SOURCE MATERIAL below:

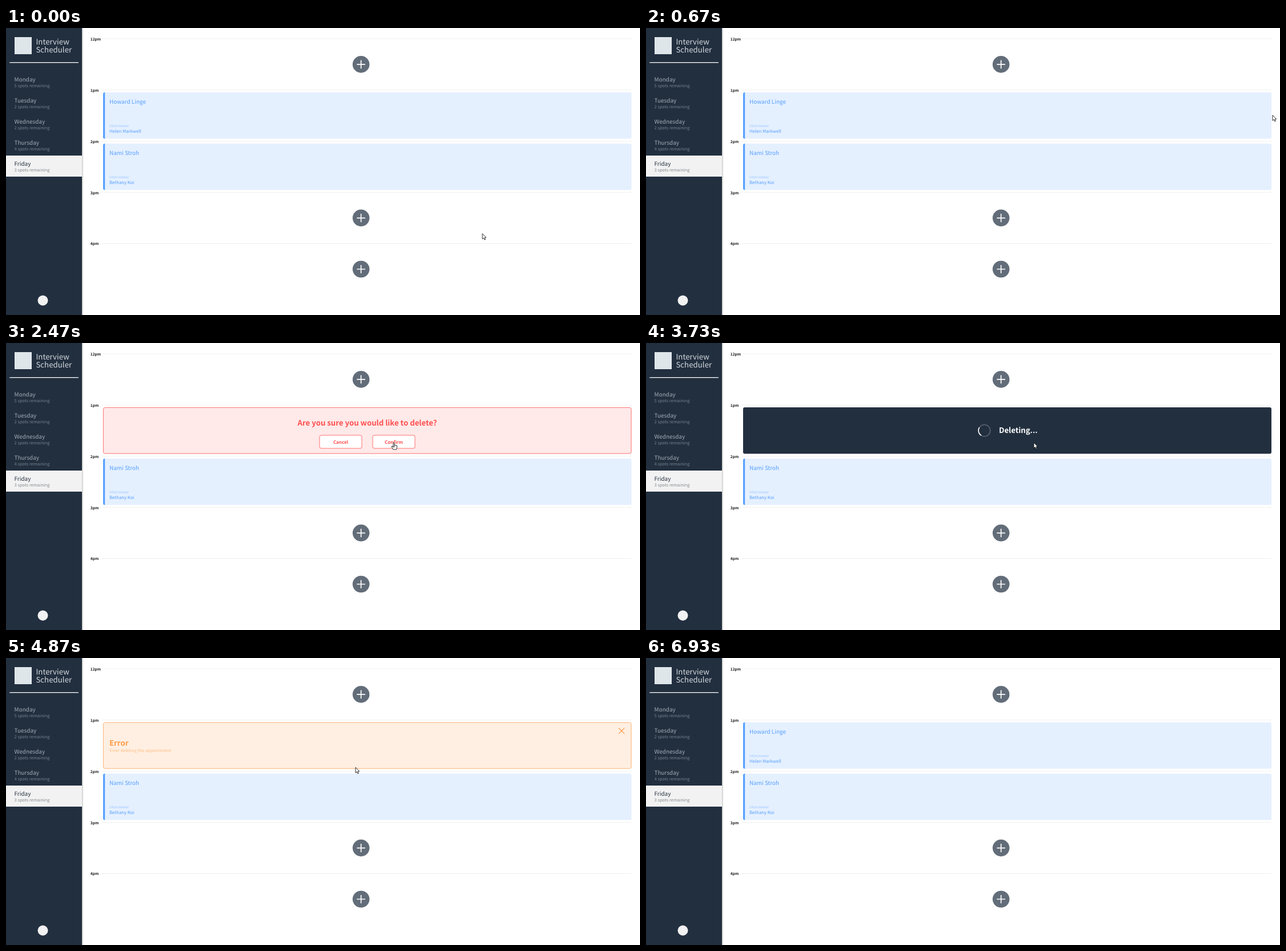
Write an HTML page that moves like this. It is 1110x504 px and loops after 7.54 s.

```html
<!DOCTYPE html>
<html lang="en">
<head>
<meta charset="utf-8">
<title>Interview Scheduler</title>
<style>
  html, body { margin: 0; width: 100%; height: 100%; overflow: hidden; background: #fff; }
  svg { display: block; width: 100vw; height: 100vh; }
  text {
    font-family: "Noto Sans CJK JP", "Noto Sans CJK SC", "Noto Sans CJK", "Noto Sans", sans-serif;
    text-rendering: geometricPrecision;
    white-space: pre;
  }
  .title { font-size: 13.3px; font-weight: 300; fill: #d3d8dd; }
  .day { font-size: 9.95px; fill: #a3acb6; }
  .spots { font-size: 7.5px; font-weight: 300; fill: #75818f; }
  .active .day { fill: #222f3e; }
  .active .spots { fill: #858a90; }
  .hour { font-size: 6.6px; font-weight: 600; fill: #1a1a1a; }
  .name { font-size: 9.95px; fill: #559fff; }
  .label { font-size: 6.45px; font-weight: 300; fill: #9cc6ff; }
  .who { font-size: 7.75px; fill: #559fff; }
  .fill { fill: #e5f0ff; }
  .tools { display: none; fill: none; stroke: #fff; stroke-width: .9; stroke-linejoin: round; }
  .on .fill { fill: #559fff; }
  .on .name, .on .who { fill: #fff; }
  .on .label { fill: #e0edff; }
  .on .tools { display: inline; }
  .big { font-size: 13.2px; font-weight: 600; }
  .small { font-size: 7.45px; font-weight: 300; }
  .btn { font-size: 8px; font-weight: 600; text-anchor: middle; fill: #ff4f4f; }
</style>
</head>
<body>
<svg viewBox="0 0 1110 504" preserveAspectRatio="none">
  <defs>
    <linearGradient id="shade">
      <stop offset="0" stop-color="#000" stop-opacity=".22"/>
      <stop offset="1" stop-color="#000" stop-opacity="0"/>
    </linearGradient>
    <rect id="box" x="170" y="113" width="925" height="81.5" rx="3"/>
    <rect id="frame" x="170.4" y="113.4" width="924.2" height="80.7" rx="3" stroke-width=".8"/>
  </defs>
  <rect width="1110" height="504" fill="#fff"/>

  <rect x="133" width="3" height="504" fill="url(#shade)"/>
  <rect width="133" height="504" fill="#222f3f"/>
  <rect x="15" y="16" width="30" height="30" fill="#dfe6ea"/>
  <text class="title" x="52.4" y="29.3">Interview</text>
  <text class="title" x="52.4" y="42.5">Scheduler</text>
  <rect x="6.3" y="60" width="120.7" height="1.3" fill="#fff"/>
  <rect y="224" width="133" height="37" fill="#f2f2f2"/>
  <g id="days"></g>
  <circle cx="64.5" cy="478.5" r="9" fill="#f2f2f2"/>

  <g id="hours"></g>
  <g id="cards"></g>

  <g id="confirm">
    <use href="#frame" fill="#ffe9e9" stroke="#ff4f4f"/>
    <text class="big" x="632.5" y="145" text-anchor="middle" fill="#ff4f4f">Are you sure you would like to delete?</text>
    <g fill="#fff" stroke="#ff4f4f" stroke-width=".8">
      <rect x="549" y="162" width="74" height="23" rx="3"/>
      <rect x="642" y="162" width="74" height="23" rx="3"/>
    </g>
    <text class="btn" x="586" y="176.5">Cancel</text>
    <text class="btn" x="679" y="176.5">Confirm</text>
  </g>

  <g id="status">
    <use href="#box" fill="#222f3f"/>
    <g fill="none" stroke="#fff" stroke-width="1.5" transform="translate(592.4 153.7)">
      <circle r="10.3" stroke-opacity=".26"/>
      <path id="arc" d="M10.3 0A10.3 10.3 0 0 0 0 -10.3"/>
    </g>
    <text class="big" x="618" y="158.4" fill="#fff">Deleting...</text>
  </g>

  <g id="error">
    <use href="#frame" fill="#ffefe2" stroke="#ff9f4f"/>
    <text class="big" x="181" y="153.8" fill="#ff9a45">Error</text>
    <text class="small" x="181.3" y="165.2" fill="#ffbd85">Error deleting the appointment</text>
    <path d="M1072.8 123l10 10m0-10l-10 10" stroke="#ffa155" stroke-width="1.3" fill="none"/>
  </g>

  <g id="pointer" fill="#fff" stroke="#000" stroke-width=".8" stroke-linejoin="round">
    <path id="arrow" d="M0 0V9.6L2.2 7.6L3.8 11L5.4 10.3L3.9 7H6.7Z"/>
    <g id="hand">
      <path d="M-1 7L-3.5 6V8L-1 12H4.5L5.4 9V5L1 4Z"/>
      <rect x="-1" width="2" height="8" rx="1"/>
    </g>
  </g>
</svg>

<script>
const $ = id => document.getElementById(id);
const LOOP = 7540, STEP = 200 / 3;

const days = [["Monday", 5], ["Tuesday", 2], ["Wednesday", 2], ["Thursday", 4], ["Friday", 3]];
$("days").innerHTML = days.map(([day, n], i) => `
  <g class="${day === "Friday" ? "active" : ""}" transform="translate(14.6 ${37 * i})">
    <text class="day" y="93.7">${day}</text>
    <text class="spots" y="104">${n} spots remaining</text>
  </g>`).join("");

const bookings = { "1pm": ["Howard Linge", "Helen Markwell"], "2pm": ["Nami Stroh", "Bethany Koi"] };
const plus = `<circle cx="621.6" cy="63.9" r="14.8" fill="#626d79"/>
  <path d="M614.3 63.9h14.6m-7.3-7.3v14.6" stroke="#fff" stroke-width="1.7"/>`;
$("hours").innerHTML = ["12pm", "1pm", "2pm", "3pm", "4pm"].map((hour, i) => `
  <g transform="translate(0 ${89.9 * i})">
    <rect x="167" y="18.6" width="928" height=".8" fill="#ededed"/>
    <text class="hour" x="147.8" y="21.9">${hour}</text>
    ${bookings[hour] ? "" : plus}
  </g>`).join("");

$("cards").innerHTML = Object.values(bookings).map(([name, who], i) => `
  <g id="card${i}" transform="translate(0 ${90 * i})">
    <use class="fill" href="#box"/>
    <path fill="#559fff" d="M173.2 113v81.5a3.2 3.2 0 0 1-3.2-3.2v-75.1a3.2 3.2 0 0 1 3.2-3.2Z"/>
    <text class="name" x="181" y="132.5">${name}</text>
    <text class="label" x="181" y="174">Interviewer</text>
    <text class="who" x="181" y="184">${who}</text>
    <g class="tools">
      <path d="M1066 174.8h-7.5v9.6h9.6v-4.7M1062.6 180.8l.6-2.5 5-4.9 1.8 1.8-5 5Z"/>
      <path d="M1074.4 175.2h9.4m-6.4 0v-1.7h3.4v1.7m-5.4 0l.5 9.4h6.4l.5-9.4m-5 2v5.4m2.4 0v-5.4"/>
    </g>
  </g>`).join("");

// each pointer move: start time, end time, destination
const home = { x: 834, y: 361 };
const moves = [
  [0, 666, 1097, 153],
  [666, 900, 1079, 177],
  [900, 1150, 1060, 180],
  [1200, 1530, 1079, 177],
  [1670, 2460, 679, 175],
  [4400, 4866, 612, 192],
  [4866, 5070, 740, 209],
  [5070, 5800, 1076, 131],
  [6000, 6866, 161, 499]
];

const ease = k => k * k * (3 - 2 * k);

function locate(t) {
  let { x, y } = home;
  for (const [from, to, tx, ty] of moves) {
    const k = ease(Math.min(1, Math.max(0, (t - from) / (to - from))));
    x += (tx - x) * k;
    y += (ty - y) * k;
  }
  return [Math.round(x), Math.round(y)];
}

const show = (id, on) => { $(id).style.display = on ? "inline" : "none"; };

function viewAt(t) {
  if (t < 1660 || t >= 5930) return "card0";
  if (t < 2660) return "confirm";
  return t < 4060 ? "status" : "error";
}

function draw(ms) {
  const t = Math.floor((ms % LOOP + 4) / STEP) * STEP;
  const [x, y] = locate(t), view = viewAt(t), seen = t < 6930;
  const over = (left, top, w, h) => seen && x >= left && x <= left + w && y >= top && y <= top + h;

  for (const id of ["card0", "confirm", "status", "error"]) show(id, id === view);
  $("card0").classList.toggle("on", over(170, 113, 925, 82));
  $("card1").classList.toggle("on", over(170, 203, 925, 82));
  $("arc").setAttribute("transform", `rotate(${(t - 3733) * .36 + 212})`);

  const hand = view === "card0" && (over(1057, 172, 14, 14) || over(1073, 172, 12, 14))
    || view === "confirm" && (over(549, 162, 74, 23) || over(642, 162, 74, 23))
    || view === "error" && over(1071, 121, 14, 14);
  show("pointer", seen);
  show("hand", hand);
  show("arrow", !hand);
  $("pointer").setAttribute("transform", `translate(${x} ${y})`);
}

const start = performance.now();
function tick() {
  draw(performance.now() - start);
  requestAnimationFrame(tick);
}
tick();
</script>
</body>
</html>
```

End of SOURCE MATERIAL.
SOURCE MATERIAL below:

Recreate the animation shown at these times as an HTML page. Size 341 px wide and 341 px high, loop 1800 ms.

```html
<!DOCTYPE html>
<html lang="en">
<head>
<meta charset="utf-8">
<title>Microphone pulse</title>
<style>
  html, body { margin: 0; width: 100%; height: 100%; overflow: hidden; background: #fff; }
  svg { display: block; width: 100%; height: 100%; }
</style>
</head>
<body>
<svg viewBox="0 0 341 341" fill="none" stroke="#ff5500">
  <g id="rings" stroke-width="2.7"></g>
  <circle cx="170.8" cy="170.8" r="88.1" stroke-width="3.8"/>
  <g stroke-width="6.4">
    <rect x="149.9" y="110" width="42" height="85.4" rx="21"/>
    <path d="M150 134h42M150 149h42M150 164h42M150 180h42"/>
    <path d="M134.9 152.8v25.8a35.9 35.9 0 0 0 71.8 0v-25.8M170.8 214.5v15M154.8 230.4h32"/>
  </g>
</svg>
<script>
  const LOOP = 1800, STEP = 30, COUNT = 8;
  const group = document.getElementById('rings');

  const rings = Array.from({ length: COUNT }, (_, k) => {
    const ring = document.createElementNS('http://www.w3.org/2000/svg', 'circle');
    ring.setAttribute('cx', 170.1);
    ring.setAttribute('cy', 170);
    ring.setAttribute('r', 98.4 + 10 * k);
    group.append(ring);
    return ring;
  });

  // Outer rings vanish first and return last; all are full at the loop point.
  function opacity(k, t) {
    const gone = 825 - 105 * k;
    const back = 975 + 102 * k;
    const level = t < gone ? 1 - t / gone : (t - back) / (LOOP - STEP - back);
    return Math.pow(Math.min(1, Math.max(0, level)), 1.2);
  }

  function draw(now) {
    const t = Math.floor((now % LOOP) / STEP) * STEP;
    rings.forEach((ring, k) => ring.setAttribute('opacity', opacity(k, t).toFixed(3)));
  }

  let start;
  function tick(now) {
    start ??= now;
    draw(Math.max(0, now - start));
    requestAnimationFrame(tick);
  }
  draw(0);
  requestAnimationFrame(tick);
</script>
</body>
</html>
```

End of SOURCE MATERIAL.

TASK BRIEF: Lines containing the string "floor": report how many there are in the material above, and nothing more.

YOUR SOLUTION: 2